Basel energy supplier IWB is planning an alpine photovoltaic system on Käserstatt in the Meiringen-Hasliberg ski area. In addition to lots of sun, the location has other decisive advantages. It has a powerful grid connection and a disused mountain restaurant could house transformers and rectifiers. There is already an access road through which materials and construction machinery can be accessed close to the project perimeter.
- IWB is planning an alpine photovoltaic system together with local partners on Käserstatt in the Meiringen-Hasliberg ski area.
- Thanks to its ideal location, the system is intended to supply renewable, local electricity for around 4,500 households - a large part in winter, when we need the electricity most

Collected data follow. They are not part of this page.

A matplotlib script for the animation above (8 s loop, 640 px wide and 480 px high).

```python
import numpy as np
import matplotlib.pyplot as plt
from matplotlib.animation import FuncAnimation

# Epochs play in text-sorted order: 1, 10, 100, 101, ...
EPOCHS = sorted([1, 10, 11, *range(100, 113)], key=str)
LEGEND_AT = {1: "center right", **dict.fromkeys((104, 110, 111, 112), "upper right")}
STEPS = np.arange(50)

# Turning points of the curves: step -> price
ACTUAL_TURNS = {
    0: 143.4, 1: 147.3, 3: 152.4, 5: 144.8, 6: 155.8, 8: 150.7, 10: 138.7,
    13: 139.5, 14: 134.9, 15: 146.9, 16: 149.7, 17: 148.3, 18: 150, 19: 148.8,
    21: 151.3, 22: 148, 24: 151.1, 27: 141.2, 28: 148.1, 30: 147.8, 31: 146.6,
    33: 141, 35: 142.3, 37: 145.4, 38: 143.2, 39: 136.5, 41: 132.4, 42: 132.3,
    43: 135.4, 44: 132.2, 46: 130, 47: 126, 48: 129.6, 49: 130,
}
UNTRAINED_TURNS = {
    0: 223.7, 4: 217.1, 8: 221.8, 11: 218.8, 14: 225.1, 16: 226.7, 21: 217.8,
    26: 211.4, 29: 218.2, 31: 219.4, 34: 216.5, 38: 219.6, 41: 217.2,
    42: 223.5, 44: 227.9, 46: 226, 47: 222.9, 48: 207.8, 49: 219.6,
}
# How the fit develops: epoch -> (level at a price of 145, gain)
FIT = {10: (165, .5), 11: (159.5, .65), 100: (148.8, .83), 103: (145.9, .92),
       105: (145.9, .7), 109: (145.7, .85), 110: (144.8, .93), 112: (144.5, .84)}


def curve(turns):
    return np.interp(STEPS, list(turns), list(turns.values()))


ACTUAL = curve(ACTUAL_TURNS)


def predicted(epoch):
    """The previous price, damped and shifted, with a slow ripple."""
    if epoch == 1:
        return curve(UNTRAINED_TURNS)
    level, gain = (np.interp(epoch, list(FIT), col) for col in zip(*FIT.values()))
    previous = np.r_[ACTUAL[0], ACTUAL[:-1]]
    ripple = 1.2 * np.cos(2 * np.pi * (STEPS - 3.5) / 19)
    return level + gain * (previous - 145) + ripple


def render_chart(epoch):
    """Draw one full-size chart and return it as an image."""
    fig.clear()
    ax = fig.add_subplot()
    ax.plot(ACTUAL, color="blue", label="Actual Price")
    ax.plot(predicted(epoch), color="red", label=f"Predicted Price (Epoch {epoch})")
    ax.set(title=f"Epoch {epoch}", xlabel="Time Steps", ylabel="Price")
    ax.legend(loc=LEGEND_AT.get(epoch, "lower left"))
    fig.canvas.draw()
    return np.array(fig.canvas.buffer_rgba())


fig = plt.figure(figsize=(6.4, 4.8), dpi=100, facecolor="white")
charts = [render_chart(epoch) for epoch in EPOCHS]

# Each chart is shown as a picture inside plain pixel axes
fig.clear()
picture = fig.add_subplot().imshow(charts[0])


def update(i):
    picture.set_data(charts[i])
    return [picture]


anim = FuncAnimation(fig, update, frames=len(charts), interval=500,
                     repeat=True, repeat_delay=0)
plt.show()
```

- The proximity of the location to the tourist facilities results in many advantages during construction and operation.
Sun, snow and cold are the prerequisites for as much solar power as possible in winter. The areas above Käserstatt in the Meiringen-Hasliberg ski area meet all of these criteria. The region is therefore an ideal location for the large Alpine PV systems that have been funded by the federal government since autumn 2022. Stefan Wittwer, Head of Procurement Portfolio at IWB, says: “With an Alpine PV system in Hasliberg, which we implemented together with local partners, we are making a concrete contribution to the energy transition. The proximity of the location to the tourist facilities results in many advantages during construction and operation.
The construction of the facility offers various synergy opportunities. At the same time as the project, the mountain railways will expand their snowmaking systems within the framework of their approved development regulations, and the farmers will receive additional cattle troughs. The previous agricultural use will continue. In addition, landowners and local communities should benefit from usage fees and taxes.

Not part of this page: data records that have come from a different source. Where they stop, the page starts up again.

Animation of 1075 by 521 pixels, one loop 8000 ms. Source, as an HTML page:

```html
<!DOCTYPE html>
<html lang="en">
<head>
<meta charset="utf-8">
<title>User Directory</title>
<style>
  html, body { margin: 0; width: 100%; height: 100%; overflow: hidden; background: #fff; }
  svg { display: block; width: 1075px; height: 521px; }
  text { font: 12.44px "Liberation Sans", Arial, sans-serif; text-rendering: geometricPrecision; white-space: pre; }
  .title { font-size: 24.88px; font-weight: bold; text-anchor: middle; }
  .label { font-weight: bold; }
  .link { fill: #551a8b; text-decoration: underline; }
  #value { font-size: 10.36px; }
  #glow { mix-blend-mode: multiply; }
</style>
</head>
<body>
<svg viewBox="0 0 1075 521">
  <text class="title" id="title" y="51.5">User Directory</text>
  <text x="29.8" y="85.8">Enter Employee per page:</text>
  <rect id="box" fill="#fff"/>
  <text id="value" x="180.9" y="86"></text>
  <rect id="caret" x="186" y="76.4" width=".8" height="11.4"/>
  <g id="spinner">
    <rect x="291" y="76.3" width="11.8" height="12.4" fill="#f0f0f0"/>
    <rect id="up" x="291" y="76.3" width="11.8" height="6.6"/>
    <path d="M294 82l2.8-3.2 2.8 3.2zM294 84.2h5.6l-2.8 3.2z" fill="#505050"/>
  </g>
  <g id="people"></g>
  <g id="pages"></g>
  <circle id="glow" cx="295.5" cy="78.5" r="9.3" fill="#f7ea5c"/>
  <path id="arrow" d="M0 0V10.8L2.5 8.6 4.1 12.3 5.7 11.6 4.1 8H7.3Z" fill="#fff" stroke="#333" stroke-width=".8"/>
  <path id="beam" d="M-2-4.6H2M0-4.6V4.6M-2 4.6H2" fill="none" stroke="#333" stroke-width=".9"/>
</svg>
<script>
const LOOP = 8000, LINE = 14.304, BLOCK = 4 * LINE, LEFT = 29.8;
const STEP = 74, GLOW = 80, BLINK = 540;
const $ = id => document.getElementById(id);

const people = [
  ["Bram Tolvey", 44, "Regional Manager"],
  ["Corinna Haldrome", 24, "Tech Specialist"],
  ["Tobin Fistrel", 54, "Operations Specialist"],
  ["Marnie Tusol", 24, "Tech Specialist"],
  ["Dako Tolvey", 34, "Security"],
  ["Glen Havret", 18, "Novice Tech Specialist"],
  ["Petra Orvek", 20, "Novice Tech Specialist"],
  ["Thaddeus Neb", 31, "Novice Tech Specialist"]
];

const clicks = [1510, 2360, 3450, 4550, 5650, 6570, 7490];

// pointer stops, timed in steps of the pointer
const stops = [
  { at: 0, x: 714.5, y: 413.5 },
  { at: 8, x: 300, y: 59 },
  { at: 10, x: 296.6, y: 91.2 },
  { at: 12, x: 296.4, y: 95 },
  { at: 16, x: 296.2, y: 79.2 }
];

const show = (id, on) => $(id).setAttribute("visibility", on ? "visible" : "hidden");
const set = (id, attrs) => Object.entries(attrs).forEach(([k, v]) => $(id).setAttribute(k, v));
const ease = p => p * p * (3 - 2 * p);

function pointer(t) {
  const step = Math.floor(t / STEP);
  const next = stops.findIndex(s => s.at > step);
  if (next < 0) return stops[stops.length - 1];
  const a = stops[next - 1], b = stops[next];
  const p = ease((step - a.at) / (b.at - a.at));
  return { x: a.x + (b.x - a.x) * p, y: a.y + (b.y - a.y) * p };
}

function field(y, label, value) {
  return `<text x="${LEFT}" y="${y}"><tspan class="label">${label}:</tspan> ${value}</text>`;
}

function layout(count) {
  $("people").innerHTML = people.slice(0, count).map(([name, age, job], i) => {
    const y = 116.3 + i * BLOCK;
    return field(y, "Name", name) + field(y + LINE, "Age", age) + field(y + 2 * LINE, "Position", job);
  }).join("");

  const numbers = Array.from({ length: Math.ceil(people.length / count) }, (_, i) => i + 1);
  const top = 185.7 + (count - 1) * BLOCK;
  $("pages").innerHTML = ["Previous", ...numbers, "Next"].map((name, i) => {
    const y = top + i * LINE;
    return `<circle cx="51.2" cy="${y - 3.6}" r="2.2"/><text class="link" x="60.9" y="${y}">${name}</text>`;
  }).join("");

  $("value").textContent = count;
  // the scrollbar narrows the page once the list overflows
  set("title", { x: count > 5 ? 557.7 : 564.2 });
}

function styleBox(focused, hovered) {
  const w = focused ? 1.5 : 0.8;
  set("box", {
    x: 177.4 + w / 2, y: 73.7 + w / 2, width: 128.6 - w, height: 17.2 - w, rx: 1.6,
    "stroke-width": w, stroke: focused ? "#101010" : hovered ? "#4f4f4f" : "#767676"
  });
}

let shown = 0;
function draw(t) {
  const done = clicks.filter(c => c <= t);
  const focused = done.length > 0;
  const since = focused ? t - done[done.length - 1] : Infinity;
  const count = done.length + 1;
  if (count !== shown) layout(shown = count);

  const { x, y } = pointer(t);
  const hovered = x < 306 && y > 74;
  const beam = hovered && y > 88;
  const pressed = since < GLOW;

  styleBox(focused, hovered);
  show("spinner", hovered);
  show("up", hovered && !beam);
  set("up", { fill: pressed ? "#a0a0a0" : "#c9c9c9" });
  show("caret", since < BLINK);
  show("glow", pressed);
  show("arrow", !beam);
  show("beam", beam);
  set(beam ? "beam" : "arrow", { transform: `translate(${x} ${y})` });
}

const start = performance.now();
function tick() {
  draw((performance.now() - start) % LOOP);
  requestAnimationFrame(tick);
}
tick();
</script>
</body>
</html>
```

Area already in use
The project perimeter is located above the tree line at an altitude of between 1900 and 2100 meters above sea level, hidden behind the Leitistöck. This means that the facility can hardly be seen from Hasliberg. It is located in an area heavily used by tourists in the immediate vicinity of the ski area. The use of untouched landscapes is thus avoided and the area is well developed with access roads. There is also a powerful underground grid connection that was renewed a few years ago. This already ensures that the electricity produced can also be transported away. Within the system, electricity is transported using direct current. This avoids larger buildings in the perimeter. Inverters and transformers needed to feed the electricity into the grid can be installed in the former mountain restaurant.

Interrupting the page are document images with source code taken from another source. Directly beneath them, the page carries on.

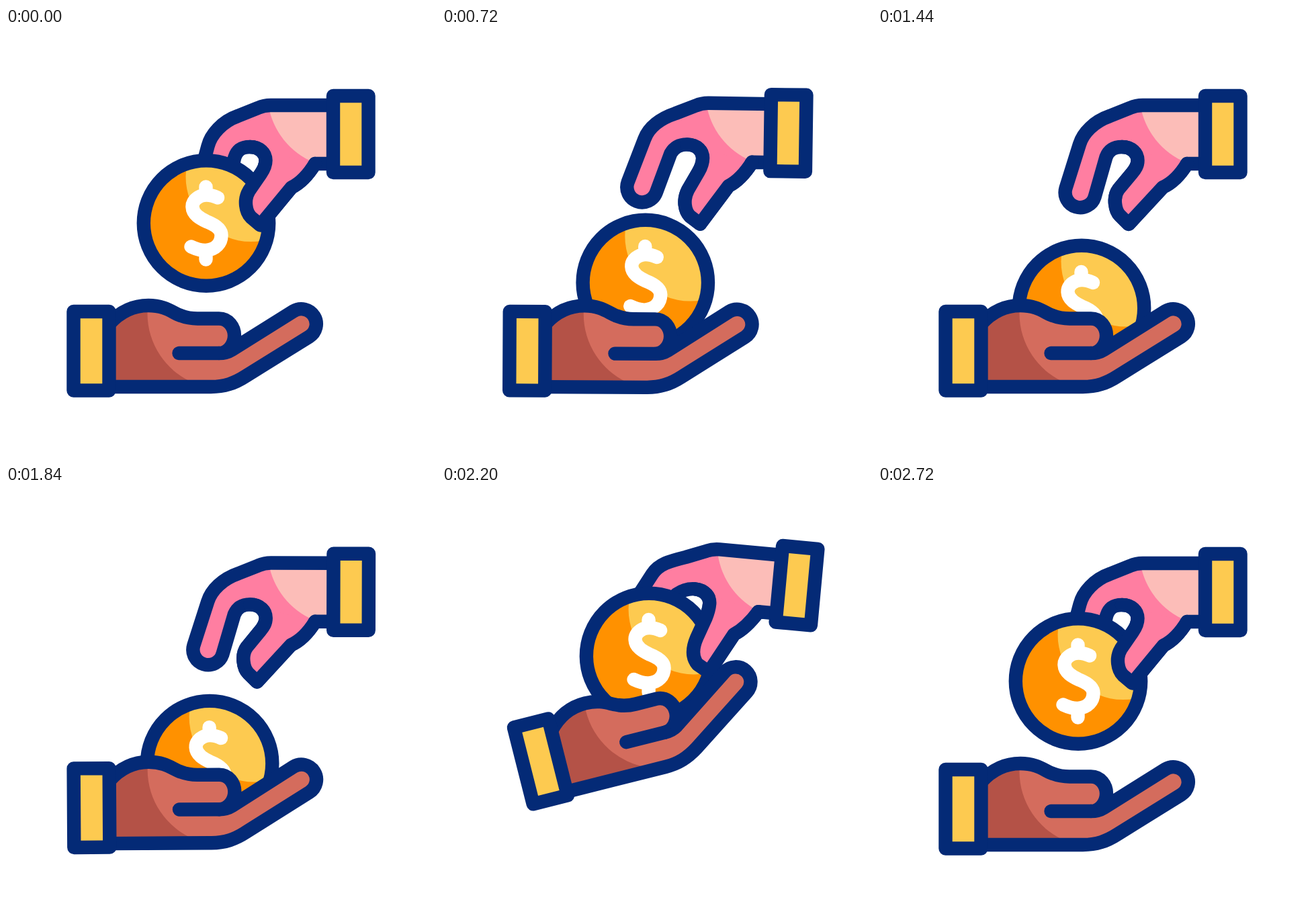
Write an HTML page that moves like this. It is 640 px wide and 640 px high and loops after 3 s.

```html
<!DOCTYPE html>
<html lang="en">
<head>
<meta charset="utf-8">
<title>Giving hands</title>
<style>
  html, body { margin: 0; width: 100%; height: 100%; overflow: hidden; background: #fff; }
  svg { display: block; width: 100vw; height: 100vh; }
  .line { fill: none; stroke: #042a76; stroke-width: 20.4; stroke-linecap: round; stroke-linejoin: round; }
  .cuff, .shine { fill: #fdca50; }
  .skin { fill: #ff7ea1; }
  .tan { fill: #d46c5d; }
  .sign { stroke: #fff; }
</style>
</head>
<body>
<svg viewBox="0 0 640 640">
  <clipPath id="disc"><circle r="93"/></clipPath>

  <g class="upper">
    <path class="palm skin"/>
    <path fill="#fcbdb8" d="M390.5 115A112 112 0 0 0 458 200L487 202V115Z"/>
    <path class="palm line"/>
    <rect class="line cuff" x="487" y="101" width="52.5" height="114"/>
  </g>

  <g id="coin">
    <circle r="93" fill="#ff9100"/>
    <circle class="shine" cx="66.5" cy="-69.5" r="97" clip-path="url(#disc)"/>
    <path class="line sign" d="M17 -38C8 -42 -1 -43 -8 -40.5C-16 -37 -21 -31 -20.5 -24C-20 -13 -9 -7 .5 -2.5C12 2 22.5 8 22.5 18C22.5 30 14 39 0 40.5C-8 41 -16 38 -22.5 35M-.5 -54V-44M-.5 54V42"/>
    <circle class="line" r="93.2"/>
  </g>

  <g class="upper"><path id="thumb" class="line skin"/></g>

  <g id="lower">
    <path class="open tan"/>
    <path fill="#b45247" d="M210.5 413V425A112 112 0 0 0 280 528.6V534H154V440C172 420 192 413 210.5 413Z"/>
    <path class="open line"/>
    <path class="line" d="M257.5 484H317"/>
    <rect class="line cuff" x="100.5" y="422" width="53" height="117.5"/>
  </g>
</svg>
<script>
const LOOP = 3000, STEP = 40, RAD = Math.PI / 180;
const all = (sel, attr, value) =>
  document.querySelectorAll(sel).forEach(el => el.setAttribute(attr, value));
const pt = (x, y) => `${x.toFixed(2)} ${y.toFixed(2)} `;

// Smooth 0 to 1 between two times.
function ramp(t, from, to) {
  const p = Math.min(1, Math.max(0, (t - from) / (to - from)));
  return p * p * (3 - 2 * p);
}

// Index finger, from the cuff to the top of the arch; s opens it.
function indexPath(s) {
  const a = (16.6 + 7.4 * s) * RAD, sin = Math.sin(a), cos = Math.cos(a), r = 22.5;
  const tipX = 301 - 10 * s, tipY = 245 - 8 * s;
  const x = 300 - 1.5 * s, y = 173 - 8 * s;
  return 'M487 115H394Q384 115 375 119L345 131'
    + `C${pt(322, 139)}${pt(x + 18 * sin, y - 18 * cos)}${pt(x, y)}`
    + `L${pt(tipX - r * cos, tipY - r * sin)}A${r} ${r} 0 0 0 ${pt(tipX + r * cos, tipY + r * sin)}`
    + `L${pt(339.5 - 2 * s, 192 - 3 * s)}C344 181 352 177 363 177`;
}

// Thumb, from the top of the arch to the wrist; s opens it.
function thumbPath(s) {
  const m = (x, y, dx, dy) => pt(x + dx * s, y + dy * s);
  return `C378 177 386.5 187 386.5 197C386.5 205 ${m(383, 210, 1, 2)}${m(378, 216, 3, 2)}`
    + `L${m(358, 240, 9, 6)}C${m(349, 252, 11, 10)}${m(353, 272, 10, 5)}${m(360, 279, 11, 6)}`
    + `L${m(373, 292, 14, 4)}L${m(424, 237, 2, 1)}Q444 228 460 202`;
}

// Open hand; its long finger bends up around the knuckle.
function openPath(deg) {
  const c = Math.cos(deg * RAD), n = Math.sin(deg * RAD);
  const bent = (x, y) => pt(342 + (x - 342) * c + (y - 500) * n, 500 - (x - 342) * n + (y - 500) * c);
  return 'M154 440C172 420 192 413 212 413C238 413 248 424 260 428Q272 432.5 285 432.5H317'
    + 'C331 432.5 340 445 340 458C340 470 331 484 317 484Q328 484 336 479'
    + `L${bent(427.8, 421.5)}A22.3 22.3 0 0 1 ${bent(451.2, 459.5)}`
    + 'L357 518C340 529 325 534 305 534H154';
}

function draw(now) {
  const t = Math.floor((now % LOOP + 1) / STEP) * STEP;

  const lift = ramp(t, 200, 480), drop = ramp(t, 480, 880);
  const back = ramp(t, 2240, 2690);
  const up = lift - drop;                                  // first pull upwards
  const fall = drop - ramp(t, 880, 1440);                  // coin sinks, then settles
  const dip = ramp(t, 690, 880) - ramp(t, 880, 1440);      // lower hand gives way
  const spread = drop - ramp(t, 880, 1320);                // fingers let go, then relax
  const hoist = ramp(t, 1800, 2240) - back;                // coin is handed back up
  const held = 1 - drop + back;

  const reach = 1.2 * spread + 1.6 * hoist;
  const thumb = thumbPath(reach + .4 * (1 - lift + back));
  all('.palm', 'd', indexPath(reach - .35 * held - .65 * up) + thumb + 'H487');
  all('#thumb', 'd', 'M363 177' + thumb);
  all('.open', 'd', openPath(7.4 * dip + 2.1 * hoist));

  all('.upper', 'transform', `rotate(${2.25 * up + 5.4 * hoist} 627 313)`);
  all('#coin', 'transform', `translate(${303 - 5 * held + 4.4 * up + 5.2 * hoist} `
    + `${417 - 126.5 * held - 9 * up + 15 * fall - 168 * hoist})`);
  all('#lower', 'transform', `translate(${20.4 * hoist} ${-72.5 * hoist}) `
    + `rotate(${4 * dip - 14.5 * hoist} 127 480.5)`);
}

function tick() {
  draw(performance.now());
  requestAnimationFrame(tick);
}
tick();
</script>
</body>
</html>
```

Electricity for around 4,500 households
According to initial investigations, a maximum area of around seventeen hectares is possible. The module tables with a total output of 12 megawatt peak are to be set up here. This would make the system one of the medium-sized projects among the currently planned Alpine PV systems and could supply around 17 gigawatt hours of electricity for around 4,500 households. The panels would be placed sufficiently above the ground so that they do not sink into the snow and alpine farming is still possible underneath. Panels for alpine systems can also convert sunlight reflections on the back of the modules into electricity. Thanks to their orientation and location above the fog line, the modules produce almost as much electricity in winter as in summer. The electricity yield from alpine PV systems is actually highest between February and May. This is the time when the Alps are covered in deep snow and the days are getting longer. This makes alpine PV systems the ideal complement to electricity production from hydroelectric storage, whose levels drop quickly in spring before the snow melts.
Basel has been relying on renewable electricity for decades
For the Basel energy supplier IWB, the PV system on Käserstatt is one of several large PV projects in Switzerland. IWB offers its customers exclusively renewable electricity. In line with this strategy, IWB has been one of the largest investors in domestic hydropower for decades. With early investments in the Juvent wind farm in the Swiss Jura and AlpinSolar in the Glarus Alps, IWB is also a pioneer and pioneer for ecological and domestic electricity production. IWB also plans and builds large solar systems on industrial buildings, noise barriers along motorways and on a former waste dump.